It’s been said that the key to getting the right answers is simply asking the right questions. Undoubtedly, that pearl of wisdom rings true for federal employees seeking the best strategy for retirement; however, knowing the correct retirement questions to ask is imperative. Below are two simple but immensely useful questions for anyone considering stepping out on the path toward retirement.
What does my dream retirement look like?
Everyone’s retirement dream is different, and an important part of developing a retirement strategy is thinking about how you want to schedule your time. Take a moment to consider what your ideal retirement looks like. Does it mean spending additional time with loved ones or enjoying your passions? Perhaps you’re interested in a second career. Maybe you’d like to travel more.
Today’s retirees can expect to live long, active lives, making retirement more like the beginning of a new chapter of life rather than its sunset.

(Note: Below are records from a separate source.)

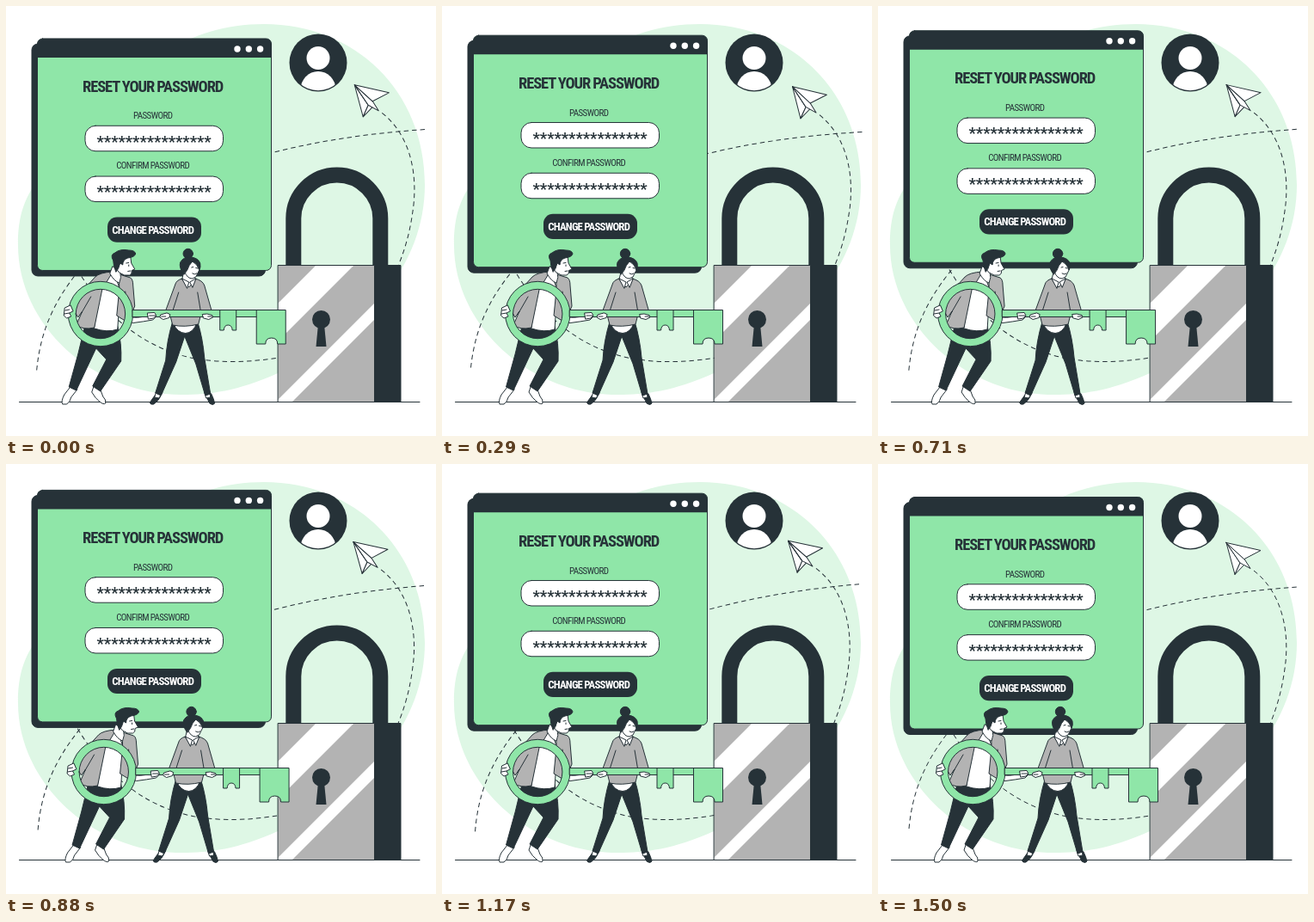
Animation, 500 px wide and 500 px high, one loop 1.54 s. Source, as an HTML page:

```html
<!DOCTYPE html>
<html lang="en">
<head>
<meta charset="utf-8">
<title>Reset your password</title>
<style>
  html, body { margin: 0; height: 100%; overflow: hidden; background: #fff; }
  svg { display: block; width: 100%; height: 100%; --dark: #263238; --green: #8fe6a8; --gray: #b3b3b3; }
  .line { stroke: var(--dark); stroke-width: 1; stroke-linejoin: round; stroke-linecap: round; }
  .dark { fill: var(--dark); }
  .green { fill: var(--green); }
  .gray { fill: var(--gray); }
  .white { fill: #fff; }
  .none { fill: none; }
  .dash { stroke-dasharray: 5.5 4; stroke-linecap: butt; }
  text { font-family: "Roboto Condensed", "Open Sans", Roboto, sans-serif; font-stretch: 75%; text-anchor: middle; fill: var(--dark); }
  .title { font-size: 18.5px; font-weight: 700; letter-spacing: -1.1px; }
  .label { font-size: 11px; letter-spacing: -.6px; }
  .button { font-size: 12.8px; font-weight: 700; letter-spacing: -.8px; fill: #fff; }
  .stars { font-size: 19px; font-weight: 500; text-anchor: start; }
</style>
</head>
<body>
<svg viewBox="0 0 500 500">
  <defs>
    <clipPath id="disc"><circle cx="363" cy="66" r="32.3"/></clipPath>
    <clipPath id="face"><path d="M316.5 301.5H428.5V461H316.5Z"/></clipPath>
  </defs>

  <path fill="#def7e5" d="M300 21C405 21 487 98 487 208C487 300 420 380 316 427C270 448 235 452 205 452C100 452 14 370 14 278C14 215 40 200 90 140C150 70 210 21 300 21Z"/>

  <g id="plane" class="line">
    <path class="none dash" d="M36 424C40 380 55 345 84 309C130 250 210 195 309 170.500C370 155 430 147 488 143"/>
    <path class="none dash" d="M437 124C468 148 478 190 474 230C470 265 462 295 440 335C415 380 365 403 316 409C285 414 250 416 215 409C165 398 115 365 78 298"/>
    <path class="white" d="M405 91.500L415 128.500L421 115Z"/>
    <path class="white" d="M405 91.500L421 115L415 128.500L426 117Z"/>
    <path class="white" d="M405 91.500L421 115L433 121.500L426 110.500Z"/>
    <path class="white" d="M405 91.500L445 100.500L426 110.500Z"/>
  </g>

  <g id="window">
    <rect class="dark line" x="30" y="44.500" width="271.500" height="270" rx="7"/>
    <rect class="green line" x="36.500" y="38.500" width="272" height="269.500" rx="6"/>
    <path class="dark" d="M36.500 60.500V44.500a6 6 0 0 1 6-6H302.500a6 6 0 0 1 6 6V60.500Z"/>
    <g class="white">
      <circle cx="269" cy="50.500" r="3.700"/><circle cx="282.300" cy="50.500" r="3.700"/><circle cx="295.600" cy="50.500" r="3.700"/>
    </g>
    <text class="title" x="170.600" y="100.200">RESET YOUR PASSWORD</text>
    <text class="label" x="170.700" y="131.900">PASSWORD</text>
    <rect class="white line" x="92" y="139.800" width="160.500" height="29.500" rx="12"/>
    <text class="label" x="170.700" y="189.900">CONFIRM PASSWORD</text>
    <rect class="white line" x="92" y="198.600" width="160.500" height="29.500" rx="12"/>
    <g id="stars"></g>
    <rect class="dark" x="118" y="246" width="109" height="29.200" rx="11"/>
    <text class="button" x="170.700" y="265.200">CHANGE PASSWORD</text>
  </g>

  <circle class="dark" cx="363" cy="66" r="33.500"/>
  <g class="white" clip-path="url(#disc)">
    <circle cx="363" cy="60.500" r="13.500"/>
    <ellipse cx="363" cy="97" rx="20.500" ry="21"/>
  </g>

  <path class="none" stroke="#263238" stroke-width="18" d="M334.300 302V247a50.500 50.500 0 0 1 101 0V302"/>
  <path class="dark line" d="M428.500 301.500H459V460.500H428.500Z"/>
  <g clip-path="url(#face)">
    <path class="gray" d="M316 301H429V461H316Z"/>
    <path class="white" d="M362 300H406L300 406V362ZM440 334V353L325 468H306Z"/>
  </g>
  <path class="none line" d="M316.500 301.500H428.500V460.500H316.500Z"/>
  <circle class="dark" cx="366.500" cy="364.500" r="10.500"/>
  <path class="dark" d="M363 370H370L372.500 396H360.500Z"/>

  <path class="line" d="M15.500 460.500H481"/>

  <g id="people" class="line">
    <!-- man -->
    <path class="white" d="M75 443L68 452Q64 460 66 463H71Q75 460 76 455L83 446Z"/>
    <path class="white" d="M103 440L100 449Q104 456 109 460Q114 464 116 462Q117 458 113 454L110 446Z"/>
    <path class="dark" d="M92 372L84 405L73.500 443L82 447L105 398L117 411L101 442L110 448L134 413Q135 393 130 372Z"/>
    <path class="white" d="M112 316L126 311L133 330L130 376Q118 380 103 375Z"/>
    <path class="gray" d="M124 309Q109 310 104 315L75 347L84 362L89 355L82 371Q90 377 103 374L112 330Z"/>
    <path class="gray" d="M132 312L145 316Q148 318 148 325L150 349L142 368L129 360L132 330Z"/>
    <path class="none" d="M99 338L88 357M139 332L141 348"/>
    <path class="white" d="M124 303L121 311Q126 320 132 322Q135 316 133 309Z"/>
    <path class="white" d="M129 296L128 305Q131 311 138 313L144 313Q147 312 146.500 307.500L150 306L146 299L145 291Z"/>
    <path class="dark" d="M128 309Q125 302 125 296Q121 289 127 287Q133 282 143 284Q150 284 151 288Q150 292 142 293Q136 295 136 301L133 299L131 305Z"/>
    <path class="none" d="M140 299L143 298.500M142 308.500L145 308M143 301V302.500"/>
    <path class="white" d="M141 361Q153 364 164 360L172 357L175 361L171 365Q160 367 148 368.500L138 367Z"/>

    <!-- woman -->
    <path class="dark" d="M174 452L167.500 461Q168 464 172 463Q177 460 180 454Z"/>
    <path class="dark" d="M232 452L237 462Q241 465 243 462Q242 457 239 451Z"/>
    <path class="white" d="M175 448L173 455L178 456L182 450ZM231 449L233 456L238 455L237 448Z"/>
    <path class="dark" d="M194 367Q187 390 186 412L174 450L180.500 453L198 414L208 384L221 416L232 453L238 451L231 409Q229 386 223 367Z"/>
    <path class="white" d="M195 369Q199 380 209 380.500Q218 380 222 369Z"/>
    <path class="gray" d="M205 317Q198 319 197 324L186 354L191 359L194 371Q208 374 224 370L227 358L236 358L239 353L231 325Q229 319 220 317Z"/>
    <path class="none" d="M201 333L193 358M223 333L227 357"/>
    <path class="white" d="M207 309L205 318L213 327L221 318L217 311Z"/>
    <path class="white" d="M205 317L213 321L211 328ZM221 317L214 321L217 327Z"/>
    <path class="white" d="M210 298L208 309Q211 317 217 317Q222 316 223 311L225 307L224 297Z"/>
    <circle class="dark" cx="212" cy="288" r="5.700"/>
    <path class="dark" d="M207 312Q201 304 203 298Q207 291 215 292Q224 293 226 299Q227 304 225 307Q223 300 217 297Q213 301 211 307Z"/>
    <path class="none" d="M216 304L218 303.500M221 304.500L223 305M217 311Q220 313 222 311"/>

    <!-- key -->
    <path class="green" fill-rule="evenodd" d="M72.500 358a37.700 37.700 0 1 0 75.400 0a37.700 37.700 0 1 0-75.400 0ZM81.500 358a28.700 28.700 0 1 1 57.400 0a28.700 28.700 0 1 1-57.400 0Z"/>
    <path class="green" d="M147.500 353.500H325.500V393H316Q316 386 309 386Q302 386 302 393H291.500V361.500H268V377H263.500Q263 371 258.500 371Q254 371 253.500 377H249V361.500H147.500Z"/>
    <path class="none" d="M249 361.500V353.500M268 361.500V353.500M291.500 361.500V353.500"/>

    <!-- hands -->
    <path class="white" d="M75 348L68.500 351L67.500 360L71 363L76 361L74 357L78 355Z"/>
    <path class="none" d="M69 354L74 353M68 358L74 357"/>
    <path class="white" d="M165 357L173 356.500L175 360L172 363L166 364Z"/>
    <path class="none" d="M167 360H174"/>
    <path class="white" d="M187 357L180 359L179 362L183 364.500L190 362.500L191 359Z"/>
    <path class="none" d="M181 361H186"/>
    <path class="white" d="M229 358.500L234 358L240 359.500L241 362L236 364.500L230 363Z"/>
    <path class="none" d="M235 361H240"/>
  </g>
</svg>
<script>
  const LOOP = 1540, STEPS = 37;
  const $ = id => document.getElementById(id);

  const xs = Array.from({ length: 16 }, (_, i) => 105.5 + i * 8.32).join(" ");
  $("stars").innerHTML = [164.2, 223]
    .map(y => `<text class="stars" x="${xs}" y="${y}">${"*".repeat(16)}</text>`).join("");

  const lift = [0, -10, 0];
  const sway = [0, 1, 0, -1, 0];
  const shake = [0, -1, 2, -4, 4, -4, 4, -4, 2, -1, 0];

  // Linear interpolation through evenly spaced keys.
  function at(keys, p) {
    const x = p * (keys.length - 1), i = Math.min(Math.floor(x), keys.length - 2);
    return keys[i] + (keys[i + 1] - keys[i]) * (x - i);
  }

  function draw() {
    const step = Math.floor((performance.now() + 5) / LOOP * STEPS) % STEPS;
    const p = (step + 1) / STEPS;
    $("window").setAttribute("transform", `translate(0 ${at(lift, p)})`);
    $("plane").setAttribute("transform", `rotate(${at(sway, p)} 262 257)`);
    $("people").setAttribute("transform", `translate(${at(shake, p)} 0)`);
    requestAnimationFrame(draw);
  }
  draw();
</script>
</body>
</html>
```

Increasing numbers of energetic Americans are redefining retirement for themselves in new and interesting ways. What will you do with the time given you?
How will I pay for healthcare in retirement?
Healthcare expenses are a major concern for today’s retirees, and those who aren’t thinking ahead may find themselves in trouble down the road. Life expectancy is rising, and many of today’s retirees expect to live well into their 80s. Medical advances are expensive and healthcare costs can accumulate quickly during a serious illness or chronic health problem.
Everyone’s healthcare needs are different, which is why it’s important to consider how factors like age, health, and family medical history can determine potential expenses.
Fortunately, there are strategies that one can use to help tame healthcare costs in retirement. Federal employees are eligible to carry the Federal Employees Health Benefits (FEHB) plan into retirement as long as they have carried it for at least five years prior to retirement. Aside from the normal annual increases, the only other additional expense associated with FEHB seen in retirement is the premium conversion that accompanies the switch from paying the premium with pre-tax dollars to after-tax dollars. While employed, FEHB premiums are paid with before-tax dollars. However, in retirement the premiums are paid with after-tax dollars, which may play a role in the ability to itemize medical expenses on one’s tax return.
FEHB and Medicare
If retired at age 65, one is given choices concerning FEHB and Medicare Part B. One option is to not enroll in Medicare Part B and keep FEHB in place as primary coverage. This first option might be chosen by individuals who fear their personal doctors are not accepting Medicare patients. Be aware that penalties will apply if Medicare is selected later on.
Another option is to enroll in Medicare Part B and suspend FEHB. In some cases, it is advantageous to purchase a supplemental plan or Medicare Advantage plan in addition to having Medicare Part B coverage. This decision should be made after carefully analyzing all options to help determine the best plan.
Another possibility is to enroll in Medicare Part B and keep FEHB as secondary coverage. Although paying for both premiums is required, one will have access to both coverages if needed. No matter which course of action one takes, it’s often helpful to first seek professional advice. We are painting in broad strokes here. Medicare is complex!